(DATA)

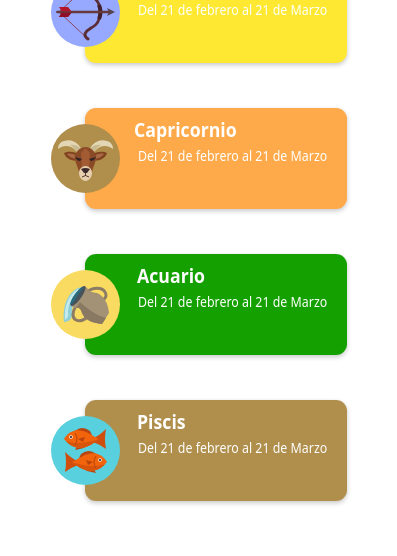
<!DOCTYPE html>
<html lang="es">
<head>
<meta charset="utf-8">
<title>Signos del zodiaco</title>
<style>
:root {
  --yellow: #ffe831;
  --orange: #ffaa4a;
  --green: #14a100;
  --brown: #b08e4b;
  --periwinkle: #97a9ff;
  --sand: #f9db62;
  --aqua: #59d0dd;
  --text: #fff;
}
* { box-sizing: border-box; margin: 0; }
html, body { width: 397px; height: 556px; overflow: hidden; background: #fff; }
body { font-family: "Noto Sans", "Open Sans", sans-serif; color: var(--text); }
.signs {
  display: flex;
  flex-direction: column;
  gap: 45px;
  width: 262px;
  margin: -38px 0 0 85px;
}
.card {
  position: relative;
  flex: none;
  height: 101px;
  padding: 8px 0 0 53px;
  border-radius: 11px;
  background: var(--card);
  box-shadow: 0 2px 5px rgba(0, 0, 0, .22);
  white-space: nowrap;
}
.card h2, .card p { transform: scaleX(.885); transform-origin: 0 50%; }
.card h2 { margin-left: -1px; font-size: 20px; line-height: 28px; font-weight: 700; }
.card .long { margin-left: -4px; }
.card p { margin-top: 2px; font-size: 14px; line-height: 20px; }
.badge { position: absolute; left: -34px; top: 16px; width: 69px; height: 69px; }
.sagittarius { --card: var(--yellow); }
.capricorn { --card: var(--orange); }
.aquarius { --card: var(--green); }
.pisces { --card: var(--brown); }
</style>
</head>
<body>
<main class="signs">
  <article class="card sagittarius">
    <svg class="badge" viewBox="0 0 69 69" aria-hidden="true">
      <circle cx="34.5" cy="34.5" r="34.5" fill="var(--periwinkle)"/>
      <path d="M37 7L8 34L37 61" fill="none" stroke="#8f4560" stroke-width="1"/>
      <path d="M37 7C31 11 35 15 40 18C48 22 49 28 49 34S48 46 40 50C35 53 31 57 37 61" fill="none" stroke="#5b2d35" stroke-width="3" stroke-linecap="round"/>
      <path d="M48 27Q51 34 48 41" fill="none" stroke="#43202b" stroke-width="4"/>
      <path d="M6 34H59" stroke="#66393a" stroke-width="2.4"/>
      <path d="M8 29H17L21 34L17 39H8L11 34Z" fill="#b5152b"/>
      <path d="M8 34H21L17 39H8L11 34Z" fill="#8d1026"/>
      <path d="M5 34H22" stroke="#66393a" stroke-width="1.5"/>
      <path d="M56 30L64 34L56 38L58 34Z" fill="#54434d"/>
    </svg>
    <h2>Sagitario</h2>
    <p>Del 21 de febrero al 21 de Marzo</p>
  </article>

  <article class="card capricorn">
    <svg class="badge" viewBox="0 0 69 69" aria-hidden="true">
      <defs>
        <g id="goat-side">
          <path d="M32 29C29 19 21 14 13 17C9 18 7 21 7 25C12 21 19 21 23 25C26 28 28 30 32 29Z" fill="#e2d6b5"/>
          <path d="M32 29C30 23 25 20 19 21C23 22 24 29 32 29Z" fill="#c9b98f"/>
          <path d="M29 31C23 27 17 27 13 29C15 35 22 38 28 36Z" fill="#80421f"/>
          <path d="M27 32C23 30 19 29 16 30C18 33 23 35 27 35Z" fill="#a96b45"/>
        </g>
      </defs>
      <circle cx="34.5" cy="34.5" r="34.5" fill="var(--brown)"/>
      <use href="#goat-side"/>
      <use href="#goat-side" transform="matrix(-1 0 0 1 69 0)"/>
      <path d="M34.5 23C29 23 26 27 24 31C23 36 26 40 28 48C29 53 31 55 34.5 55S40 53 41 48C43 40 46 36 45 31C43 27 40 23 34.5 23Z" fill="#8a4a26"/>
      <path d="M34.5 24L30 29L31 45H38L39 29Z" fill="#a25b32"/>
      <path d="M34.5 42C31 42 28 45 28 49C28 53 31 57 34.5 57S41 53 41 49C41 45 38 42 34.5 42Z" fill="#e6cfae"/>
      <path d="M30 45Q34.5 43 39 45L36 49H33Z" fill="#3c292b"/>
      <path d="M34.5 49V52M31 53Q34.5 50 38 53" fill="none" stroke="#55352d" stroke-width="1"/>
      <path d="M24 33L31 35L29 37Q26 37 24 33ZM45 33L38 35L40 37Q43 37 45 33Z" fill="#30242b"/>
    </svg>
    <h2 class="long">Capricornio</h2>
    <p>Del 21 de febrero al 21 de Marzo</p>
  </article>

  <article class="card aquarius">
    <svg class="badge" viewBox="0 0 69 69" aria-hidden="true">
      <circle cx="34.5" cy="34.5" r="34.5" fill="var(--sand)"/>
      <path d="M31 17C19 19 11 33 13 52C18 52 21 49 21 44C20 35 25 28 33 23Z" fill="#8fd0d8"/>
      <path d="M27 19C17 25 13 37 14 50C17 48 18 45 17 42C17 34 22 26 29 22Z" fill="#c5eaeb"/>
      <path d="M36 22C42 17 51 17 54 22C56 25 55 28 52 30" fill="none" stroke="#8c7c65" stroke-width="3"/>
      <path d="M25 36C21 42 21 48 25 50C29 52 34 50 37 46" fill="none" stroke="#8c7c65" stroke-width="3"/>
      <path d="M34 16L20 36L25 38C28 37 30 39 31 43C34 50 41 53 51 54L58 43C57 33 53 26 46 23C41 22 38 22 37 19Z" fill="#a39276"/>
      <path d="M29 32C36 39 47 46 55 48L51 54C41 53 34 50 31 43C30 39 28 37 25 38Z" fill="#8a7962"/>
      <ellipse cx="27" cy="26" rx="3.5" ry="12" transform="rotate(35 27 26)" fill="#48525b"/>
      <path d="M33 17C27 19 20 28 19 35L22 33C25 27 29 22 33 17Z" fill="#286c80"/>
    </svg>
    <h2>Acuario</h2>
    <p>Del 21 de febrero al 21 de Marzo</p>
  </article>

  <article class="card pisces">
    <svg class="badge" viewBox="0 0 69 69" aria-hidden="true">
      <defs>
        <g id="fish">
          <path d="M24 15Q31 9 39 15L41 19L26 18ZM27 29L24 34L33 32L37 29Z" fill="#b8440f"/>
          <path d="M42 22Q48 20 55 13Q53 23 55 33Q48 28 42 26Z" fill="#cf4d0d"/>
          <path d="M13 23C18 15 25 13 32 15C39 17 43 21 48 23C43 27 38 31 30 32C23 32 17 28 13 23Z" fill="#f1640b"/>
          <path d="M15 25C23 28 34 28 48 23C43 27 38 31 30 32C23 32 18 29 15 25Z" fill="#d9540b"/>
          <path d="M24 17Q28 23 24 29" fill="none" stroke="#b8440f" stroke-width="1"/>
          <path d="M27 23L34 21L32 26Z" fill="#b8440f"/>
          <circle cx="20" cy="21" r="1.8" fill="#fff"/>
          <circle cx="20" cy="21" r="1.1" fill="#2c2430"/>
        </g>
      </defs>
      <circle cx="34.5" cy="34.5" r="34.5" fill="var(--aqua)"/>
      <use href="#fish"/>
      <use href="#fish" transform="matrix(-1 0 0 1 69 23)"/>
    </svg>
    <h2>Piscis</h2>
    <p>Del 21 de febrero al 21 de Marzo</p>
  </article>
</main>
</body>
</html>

(End DATA)

◆ **ABOUT THIS TASK**: When you print the entries, keep every line exactly as it is and drop the pictures.

◆ **YOUR RESPONSE**:
<!DOCTYPE html>
<html lang="es">
<head>
<meta charset="utf-8">
<title>Signos del zodiaco</title>
<style>
:root {
  --yellow: #ffe831;
  --orange: #ffaa4a;
  --green: #14a100;
  --brown: #b08e4b;
  --periwinkle: #97a9ff;
  --sand: #f9db62;
  --aqua: #59d0dd;
  --text: #fff;
}
* { box-sizing: border-box; margin: 0; }
html, body { width: 397px; height: 556px; overflow: hidden; background: #fff; }
body { font-family: "Noto Sans", "Open Sans", sans-serif; color: var(--text); }
.signs {
  display: flex;
  flex-direction: column;
  gap: 45px;
  width: 262px;
  margin: -38px 0 0 85px;
}
.card {
  position: relative;
  flex: none;
  height: 101px;
  padding: 8px 0 0 53px;
  border-radius: 11px;
  background: var(--card);
  box-shadow: 0 2px 5px rgba(0, 0, 0, .22);
  white-space: nowrap;
}
.card h2, .card p { transform: scaleX(.885); transform-origin: 0 50%; }
.card h2 { margin-left: -1px; font-size: 20px; line-height: 28px; font-weight: 700; }
.card .long { margin-left: -4px; }
.card p { margin-top: 2px; font-size: 14px; line-height: 20px; }
.badge { position: absolute; left: -34px; top: 16px; width: 69px; height: 69px; }
.sagittarius { --card: var(--yellow); }
.capricorn { --card: var(--orange); }
.aquarius { --card: var(--green); }
.pisces { --card: var(--brown); }
</style>
</head>
<body>
<main class="signs">
  <article class="card sagittarius">
    <svg class="badge" viewBox="0 0 69 69" aria-hidden="true">
      <circle cx="34.5" cy="34.5" r="34.5" fill="var(--periwinkle)"/>
      <path d="M37 7L8 34L37 61" fill="none" stroke="#8f4560" stroke-width="1"/>
      <path d="M37 7C31 11 35 15 40 18C48 22 49 28 49 34S48 46 40 50C35 53 31 57 37 61" fill="none" stroke="#5b2d35" stroke-width="3" stroke-linecap="round"/>
      <path d="M48 27Q51 34 48 41" fill="none" stroke="#43202b" stroke-width="4"/>
      <path d="M6 34H59" stroke="#66393a" stroke-width="2.4"/>
      <path d="M8 29H17L21 34L17 39H8L11 34Z" fill="#b5152b"/>
      <path d="M8 34H21L17 39H8L11 34Z" fill="#8d1026"/>
      <path d="M5 34H22" stroke="#66393a" stroke-width="1.5"/>
      <path d="M56 30L64 34L56 38L58 34Z" fill="#54434d"/>
    </svg>
    <h2>Sagitario</h2>
    <p>Del 21 de febrero al 21 de Marzo</p>
  </article>

  <article class="card capricorn">
    <svg class="badge" viewBox="0 0 69 69" aria-hidden="true">
      <defs>
        <g id="goat-side">
          <path d="M32 29C29 19 21 14 13 17C9 18 7 21 7 25C12 21 19 21 23 25C26 28 28 30 32 29Z" fill="#e2d6b5"/>
          <path d="M32 29C30 23 25 20 19 21C23 22 24 29 32 29Z" fill="#c9b98f"/>
          <path d="M29 31C23 27 17 27 13 29C15 35 22 38 28 36Z" fill="#80421f"/>
          <path d="M27 32C23 30 19 29 16 30C18 33 23 35 27 35Z" fill="#a96b45"/>
        </g>
      </defs>
      <circle cx="34.5" cy="34.5" r="34.5" fill="var(--brown)"/>
      <use href="#goat-side"/>
      <use href="#goat-side" transform="matrix(-1 0 0 1 69 0)"/>
      <path d="M34.5 23C29 23 26 27 24 31C23 36 26 40 28 48C29 53 31 55 34.5 55S40 53 41 48C43 40 46 36 45 31C43 27 40 23 34.5 23Z" fill="#8a4a26"/>
      <path d="M34.5 24L30 29L31 45H38L39 29Z" fill="#a25b32"/>
      <path d="M34.5 42C31 42 28 45 28 49C28 53 31 57 34.5 57S41 53 41 49C41 45 38 42 34.5 42Z" fill="#e6cfae"/>
      <path d="M30 45Q34.5 43 39 45L36 49H33Z" fill="#3c292b"/>
      <path d="M34.5 49V52M31 53Q34.5 50 38 53" fill="none" stroke="#55352d" stroke-width="1"/>
      <path d="M24 33L31 35L29 37Q26 37 24 33ZM45 33L38 35L40 37Q43 37 45 33Z" fill="#30242b"/>
    </svg>
    <h2 class="long">Capricornio</h2>
    <p>Del 21 de febrero al 21 de Marzo</p>
  </article>

  <article class="card aquarius">
    <svg class="badge" viewBox="0 0 69 69" aria-hidden="true">
      <circle cx="34.5" cy="34.5" r="34.5" fill="var(--sand)"/>
      <path d="M31 17C19 19 11 33 13 52C18 52 21 49 21 44C20 35 25 28 33 23Z" fill="#8fd0d8"/>
      <path d="M27 19C17 25 13 37 14 50C17 48 18 45 17 42C17 34 22 26 29 22Z" fill="#c5eaeb"/>
      <path d="M36 22C42 17 51 17 54 22C56 25 55 28 52 30" fill="none" stroke="#8c7c65" stroke-width="3"/>
      <path d="M25 36C21 42 21 48 25 50C29 52 34 50 37 46" fill="none" stroke="#8c7c65" stroke-width="3"/>
      <path d="M34 16L20 36L25 38C28 37 30 39 31 43C34 50 41 53 51 54L58 43C57 33 53 26 46 23C41 22 38 22 37 19Z" fill="#a39276"/>
      <path d="M29 32C36 39 47 46 55 48L51 54C41 53 34 50 31 43C30 39 28 37 25 38Z" fill="#8a7962"/>
      <ellipse cx="27" cy="26" rx="3.5" ry="12" transform="rotate(35 27 26)" fill="#48525b"/>
      <path d="M33 17C27 19 20 28 19 35L22 33C25 27 29 22 33 17Z" fill="#286c80"/>
    </svg>
    <h2>Acuario</h2>
    <p>Del 21 de febrero al 21 de Marzo</p>
  </article>

  <article class="card pisces">
    <svg class="badge" viewBox="0 0 69 69" aria-hidden="true">
      <defs>
        <g id="fish">
          <path d="M24 15Q31 9 39 15L41 19L26 18ZM27 29L24 34L33 32L37 29Z" fill="#b8440f"/>
          <path d="M42 22Q48 20 55 13Q53 23 55 33Q48 28 42 26Z" fill="#cf4d0d"/>
          <path d="M13 23C18 15 25 13 32 15C39 17 43 21 48 23C43 27 38 31 30 32C23 32 17 28 13 23Z" fill="#f1640b"/>
          <path d="M15 25C23 28 34 28 48 23C43 27 38 31 30 32C23 32 18 29 15 25Z" fill="#d9540b"/>
          <path d="M24 17Q28 23 24 29" fill="none" stroke="#b8440f" stroke-width="1"/>
          <path d="M27 23L34 21L32 26Z" fill="#b8440f"/>
          <circle cx="20" cy="21" r="1.8" fill="#fff"/>
          <circle cx="20" cy="21" r="1.1" fill="#2c2430"/>
        </g>
      </defs>
      <circle cx="34.5" cy="34.5" r="34.5" fill="var(--aqua)"/>
      <use href="#fish"/>
      <use href="#fish" transform="matrix(-1 0 0 1 69 23)"/>
    </svg>
    <h2>Piscis</h2>
    <p>Del 21 de febrero al 21 de Marzo</p>
  </article>
</main>
</body>
</html>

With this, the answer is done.